BEGIN DATA PROVIDED

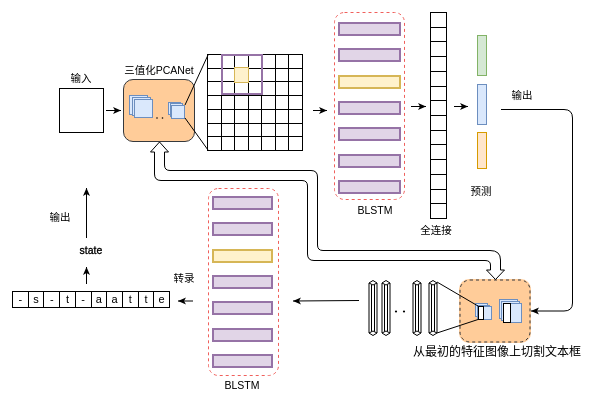
<!DOCTYPE html>
<html lang="zh-CN">
<head>
<meta charset="utf-8">
<title>三值化PCANet 与 BLSTM 流程图</title>
<style>
:root {
  --ink: #000;
  --paper: #fff;
  --peach: #ffcc99;
  --peach-line: #36393d;
  --purple: #e1d5e7;
  --purple-line: #9673a6;
  --yellow: #fff2cc;
  --yellow-line: #d6b656;
  --blue: #dae8fc;
  --blue-line: #6c8ebf;
  --green: #d5e8d4;
  --green-line: #82b366;
  --orange: #ffe6cc;
  --orange-line: #d79b00;
  --red-line: #f0605c;
}
* { box-sizing: border-box; }
html, body { margin: 0; overflow: hidden; }
body { background: var(--paper); }
.diagram {
  position: relative;
  width: 600px;
  height: 407px;
  overflow: hidden;
  background: var(--paper);
  color: var(--ink);
  font: 10.5px/14px "Liberation Sans", "Noto Sans CJK SC", sans-serif;
}
.node, .label, .drawing { position: absolute; }
.label { transform: translate(-50%, -50%); white-space: nowrap; }
.drawing { left: 0; top: 0; }

.input { left: 59px; top: 88px; width: 45px; height: 45px; border: 1px solid var(--ink); }
.pcanet, .crop {
  background: var(--peach);
  border: 1px solid var(--peach-line);
  border-radius: 10px;
}
.pcanet { left: 123px; top: 79px; width: 72px; height: 63px; }
.crop { left: 459px; top: 279px; width: 72px; height: 64px; border: 0; }

.feature-map {
  left: 207px; top: 54px; width: 96px; height: 97px;
  display: grid;
  grid-template: repeat(7, 1fr) / repeat(7, 1fr);
  border: solid var(--ink);
  border-width: 1px 0 0 1px;
}
.feature-map i { border: solid var(--ink); border-width: 0 1px 1px 0; }
.window { left: 221px; top: 54px; width: 42px; height: 41px; border: 2px solid var(--purple-line); }
.focus { left: 234px; top: 67px; width: 15px; height: 16px; background: var(--yellow); border: 1px solid var(--yellow-line); }

.blstm {
  width: 72px; height: 188px;
  padding: 10px 5px 6px;
  display: flex;
  flex-direction: column;
  justify-content: space-between;
}
.blstm-top { left: 334px; top: 12px; }
.blstm-bottom { left: 208px; top: 187px; padding: 9px 7px 7px 4px; }
.blstm-top { padding-left: 4px; padding-right: 5px; }
.unit { height: 14px; background: var(--purple); border: 2px solid var(--purple-line); }
.unit.active { background: var(--yellow); border-color: var(--yellow-line); }

.dense {
  left: 430px; top: 12px; width: 17px; height: 207px;
  display: flex; flex-direction: column;
  border: 1px solid var(--ink);
}
.dense i { flex: 1; }
.dense i + i { border-top: 1px solid var(--ink); }

.prediction {
  left: 477px; top: 35px; width: 10px; height: 134px;
  display: flex; flex-direction: column; justify-content: space-between;
}
.prediction i { height: 41px; border: 1px solid; }
.prediction .a { background: var(--green); border-color: var(--green-line); }
.prediction .b { background: var(--blue); border-color: var(--blue-line); }
.prediction .c { height: 37px; background: var(--orange); border-color: var(--orange-line); }

.sequence {
  left: 12px; top: 291px; width: 158px; height: 17px;
  display: flex;
  border: 1px solid var(--ink);
  font-size: 11px;
  line-height: 15px;
  text-align: center;
}
.sequence span { flex: 1; }
.sequence span + span { border-left: 1px solid var(--ink); }
.state { font-size: 10.5px; -webkit-text-stroke: 0.3px var(--ink); }
.caption { font-size: 12px; }
</style>
</head>
<body>
<main class="diagram">
  <div class="node input"></div>
  <div class="node pcanet"></div>
  <div class="node crop"></div>

  <div class="node feature-map">
    <i></i><i></i><i></i><i></i><i></i><i></i><i></i>
    <i></i><i></i><i></i><i></i><i></i><i></i><i></i>
    <i></i><i></i><i></i><i></i><i></i><i></i><i></i>
    <i></i><i></i><i></i><i></i><i></i><i></i><i></i>
    <i></i><i></i><i></i><i></i><i></i><i></i><i></i>
    <i></i><i></i><i></i><i></i><i></i><i></i><i></i>
    <i></i><i></i><i></i><i></i><i></i><i></i><i></i>
  </div>
  <div class="node window"></div>
  <div class="node focus"></div>

  <div class="node blstm blstm-top">
    <div class="unit"></div><div class="unit"></div><div class="unit active"></div><div class="unit"></div>
    <div class="unit"></div><div class="unit"></div><div class="unit"></div>
  </div>
  <div class="node blstm blstm-bottom">
    <div class="unit"></div><div class="unit"></div><div class="unit active"></div><div class="unit"></div>
    <div class="unit"></div><div class="unit"></div><div class="unit"></div>
  </div>

  <div class="node dense">
    <i></i><i></i><i></i><i></i><i></i><i></i><i></i>
    <i></i><i></i><i></i><i></i><i></i><i></i><i></i>
  </div>
  <div class="node prediction"><i class="a"></i><i class="b"></i><i class="c"></i></div>

  <div class="node sequence">
    <span>-</span><span>s</span><span>-</span><span>t</span><span>-</span><span>a</span><span>a</span><span>t</span><span>t</span><span>e</span>
  </div>

  <svg class="drawing" width="600" height="407" viewBox="0 0 600 407" fill="none" stroke="var(--ink)" aria-hidden="true">
    <defs>
      <marker id="arrowhead" markerUnits="userSpaceOnUse" markerWidth="9" markerHeight="8" refX="8" refY="4" orient="auto">
        <path d="M0 0.5L8 4L0 7.5L2 4Z" fill="var(--ink)" stroke="none"/>
      </marker>
      <g id="feature-column">
        <path d="M0 3L4 0.5L8 3V53L4 55.5L0 53Z" fill="var(--paper)"/>
        <path d="M0 3L4 5L8 3M0 53L4 51L8 53M2.5 4.5V51.5M5.5 4.5V51.5"/>
      </g>
    </defs>

    <g class="blstm-frames" stroke="var(--red-line)" stroke-dasharray="3 3">
      <rect x="334.5" y="12.5" width="70" height="187" rx="10"/>
      <rect x="208.5" y="188.5" width="70" height="187" rx="10"/>
    </g>
    <rect class="crop-frame" x="460" y="280" width="70" height="62" rx="10" stroke="var(--peach-line)" stroke-dasharray="3 3"/>

    <path class="exchange-arrow" fill="var(--paper)" d="M159.5 142L168.5 152H164.5V165Q164.5 170.5 170 170.5H311Q317.5 170.5 317.5 177V245Q317.5 250.5 323 250.5H490Q500.5 250.5 500.5 260V270H504.5L495.5 279.5L486.5 270H490.5V265Q490.5 260.5 485 260.5H314Q307.5 260.5 307.5 254V186Q307.5 180.5 302 180.5H161Q154.5 180.5 154.5 174V152H150.5Z"/>

    <g class="feature-stacks" fill="var(--blue)" stroke="var(--blue-line)">
      <rect x="129.5" y="95.5" width="18" height="19"/>
      <rect x="132.5" y="97.5" width="18" height="18"/>
      <rect x="134.5" y="99.5" width="18" height="18"/>
      <rect x="168.5" y="102.5" width="12" height="12"/>
      <rect x="170.5" y="103.5" width="12" height="13"/>
      <rect x="171.5" y="105.5" width="13" height="13"/>
      <rect x="475.5" y="303.5" width="12" height="13"/>
      <rect x="477.5" y="305.5" width="12" height="13"/>
      <rect x="479.5" y="306.5" width="12" height="13"/>
      <rect x="499.5" y="299.5" width="18" height="19"/>
      <rect x="501.5" y="301.5" width="18" height="19"/>
      <rect x="503.5" y="303.5" width="18" height="19"/>
    </g>
    <g class="text-boxes" fill="var(--paper)">
      <rect x="478.5" y="306.5" width="5" height="13"/>
      <rect x="503.5" y="303.5" width="7" height="19"/>
    </g>
    <g class="ellipsis" fill="var(--ink)" stroke="none">
      <circle cx="157" cy="118" r="0.8"/><circle cx="162.5" cy="118" r="0.8"/>
      <circle cx="396" cy="311.5" r="1.1"/><circle cx="404" cy="311.5" r="1.1"/>
    </g>

    <use href="#feature-column" x="369" y="280"/>
    <use href="#feature-column" x="382" y="280"/>
    <use href="#feature-column" x="413" y="280"/>
    <use href="#feature-column" x="429" y="280"/>

    <path class="projection" d="M185 105L208 55M185 118L208 150M437 282L478 306M437 333L478 319.5"/>

    <g class="flow" marker-end="url(#arrowhead)">
      <path d="M106 110.5H121"/>
      <path d="M313 110.5H327"/>
      <path d="M411 106.5H426"/>
      <path d="M454 106.5H468"/>
      <path d="M501 109.5H564Q572.5 109.5 572.5 118V303Q572.5 311 564 311H531"/>
      <path d="M359 300.5L293 301"/>
      <path d="M193 301H178"/>
      <path d="M86.5 284V267"/>
      <path d="M86.5 238V188"/>
    </g>
  </svg>

  <div class="label" style="left:81px;top:78px">输入</div>
  <div class="label" style="left:159px;top:70px">三值化PCANet</div>
  <div class="label" style="left:375px;top:210px">BLSTM</div>
  <div class="label" style="left:436px;top:230px">全连接</div>
  <div class="label" style="left:481px;top:191px">预测</div>
  <div class="label" style="left:522px;top:95px">输出</div>
  <div class="label" style="left:60px;top:217px">输出</div>
  <div class="label state" style="left:91px;top:250px">state</div>
  <div class="label" style="left:184px;top:278px">转录</div>
  <div class="label" style="left:242px;top:385px">BLSTM</div>
  <div class="label caption" style="left:497px;top:352px">从最初的特征图像上切割文本框</div>
</main>
</body>
</html>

END DATA PROVIDED

▶ [THE PROBLEM]:
Go through the listing above and return each line where the word "node" occurs.

▶ [WRITTEN REPLY]:
.node, .label, .drawing { position: absolute; }
  <div class="node input"></div>
  <div class="node pcanet"></div>
  <div class="node crop"></div>
  <div class="node feature-map">
  <div class="node window"></div>
  <div class="node focus"></div>
  <div class="node blstm blstm-top">
  <div class="node blstm blstm-bottom">
  <div class="node dense">
  <div class="node prediction"><i class="a"></i><i class="b"></i><i class="c"></i></div>
  <div class="node sequence">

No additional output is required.